▸ **Problem to work on**
A bare number is the expected answer: the count of lines in the records that contain the word "links".

▸ **Collected data**
%%

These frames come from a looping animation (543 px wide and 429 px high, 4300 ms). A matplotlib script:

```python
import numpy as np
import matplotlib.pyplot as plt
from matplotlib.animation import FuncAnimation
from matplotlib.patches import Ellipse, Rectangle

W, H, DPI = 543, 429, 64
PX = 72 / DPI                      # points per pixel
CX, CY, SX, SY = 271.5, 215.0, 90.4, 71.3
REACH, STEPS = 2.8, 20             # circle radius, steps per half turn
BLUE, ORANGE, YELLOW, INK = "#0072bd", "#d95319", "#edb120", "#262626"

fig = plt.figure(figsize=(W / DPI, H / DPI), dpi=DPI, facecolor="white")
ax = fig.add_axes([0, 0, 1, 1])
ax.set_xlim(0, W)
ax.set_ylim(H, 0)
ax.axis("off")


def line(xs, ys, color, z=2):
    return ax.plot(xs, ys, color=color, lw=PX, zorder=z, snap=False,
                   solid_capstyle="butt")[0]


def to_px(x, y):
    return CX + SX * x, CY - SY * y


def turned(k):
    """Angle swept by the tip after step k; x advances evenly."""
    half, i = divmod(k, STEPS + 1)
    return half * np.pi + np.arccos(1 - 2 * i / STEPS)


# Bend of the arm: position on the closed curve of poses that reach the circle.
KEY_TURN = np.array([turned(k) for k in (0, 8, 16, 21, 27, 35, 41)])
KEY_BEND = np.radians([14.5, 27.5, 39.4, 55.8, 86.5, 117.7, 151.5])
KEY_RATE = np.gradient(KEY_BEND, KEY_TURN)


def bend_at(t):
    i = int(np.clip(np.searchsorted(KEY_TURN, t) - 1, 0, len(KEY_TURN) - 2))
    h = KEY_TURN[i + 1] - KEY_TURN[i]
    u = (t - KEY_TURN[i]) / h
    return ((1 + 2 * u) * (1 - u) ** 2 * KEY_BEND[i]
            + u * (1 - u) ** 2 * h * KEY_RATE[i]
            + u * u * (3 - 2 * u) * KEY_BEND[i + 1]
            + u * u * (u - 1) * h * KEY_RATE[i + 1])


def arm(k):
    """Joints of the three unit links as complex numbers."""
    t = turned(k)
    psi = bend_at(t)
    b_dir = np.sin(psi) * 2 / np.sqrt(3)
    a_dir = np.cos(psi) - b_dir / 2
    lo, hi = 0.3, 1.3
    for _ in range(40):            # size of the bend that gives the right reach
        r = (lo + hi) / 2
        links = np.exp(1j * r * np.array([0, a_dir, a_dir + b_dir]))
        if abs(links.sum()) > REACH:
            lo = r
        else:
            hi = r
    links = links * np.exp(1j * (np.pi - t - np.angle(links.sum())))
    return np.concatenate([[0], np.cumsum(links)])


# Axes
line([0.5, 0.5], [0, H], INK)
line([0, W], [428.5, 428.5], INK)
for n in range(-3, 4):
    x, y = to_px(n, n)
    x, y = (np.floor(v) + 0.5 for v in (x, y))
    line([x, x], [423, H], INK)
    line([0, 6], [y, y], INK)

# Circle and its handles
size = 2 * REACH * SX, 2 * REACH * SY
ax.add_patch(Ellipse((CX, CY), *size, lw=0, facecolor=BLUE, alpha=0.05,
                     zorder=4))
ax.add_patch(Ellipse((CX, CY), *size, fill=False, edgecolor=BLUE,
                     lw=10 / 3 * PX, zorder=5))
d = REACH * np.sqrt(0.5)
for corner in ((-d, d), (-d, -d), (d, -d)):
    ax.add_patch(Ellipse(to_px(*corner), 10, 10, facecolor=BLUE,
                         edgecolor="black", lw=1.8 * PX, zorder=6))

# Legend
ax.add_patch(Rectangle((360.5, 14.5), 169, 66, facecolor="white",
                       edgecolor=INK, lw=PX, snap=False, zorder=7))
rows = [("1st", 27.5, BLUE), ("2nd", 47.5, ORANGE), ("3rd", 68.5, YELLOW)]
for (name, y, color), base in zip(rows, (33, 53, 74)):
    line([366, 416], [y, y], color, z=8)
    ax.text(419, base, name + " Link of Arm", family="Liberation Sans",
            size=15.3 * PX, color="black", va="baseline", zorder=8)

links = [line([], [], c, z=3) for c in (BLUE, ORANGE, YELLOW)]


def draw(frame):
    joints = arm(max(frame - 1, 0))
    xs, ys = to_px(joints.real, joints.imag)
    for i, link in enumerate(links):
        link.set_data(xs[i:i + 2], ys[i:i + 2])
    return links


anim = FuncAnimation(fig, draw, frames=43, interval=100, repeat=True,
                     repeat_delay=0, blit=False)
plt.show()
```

%%

▸ **Response area**
8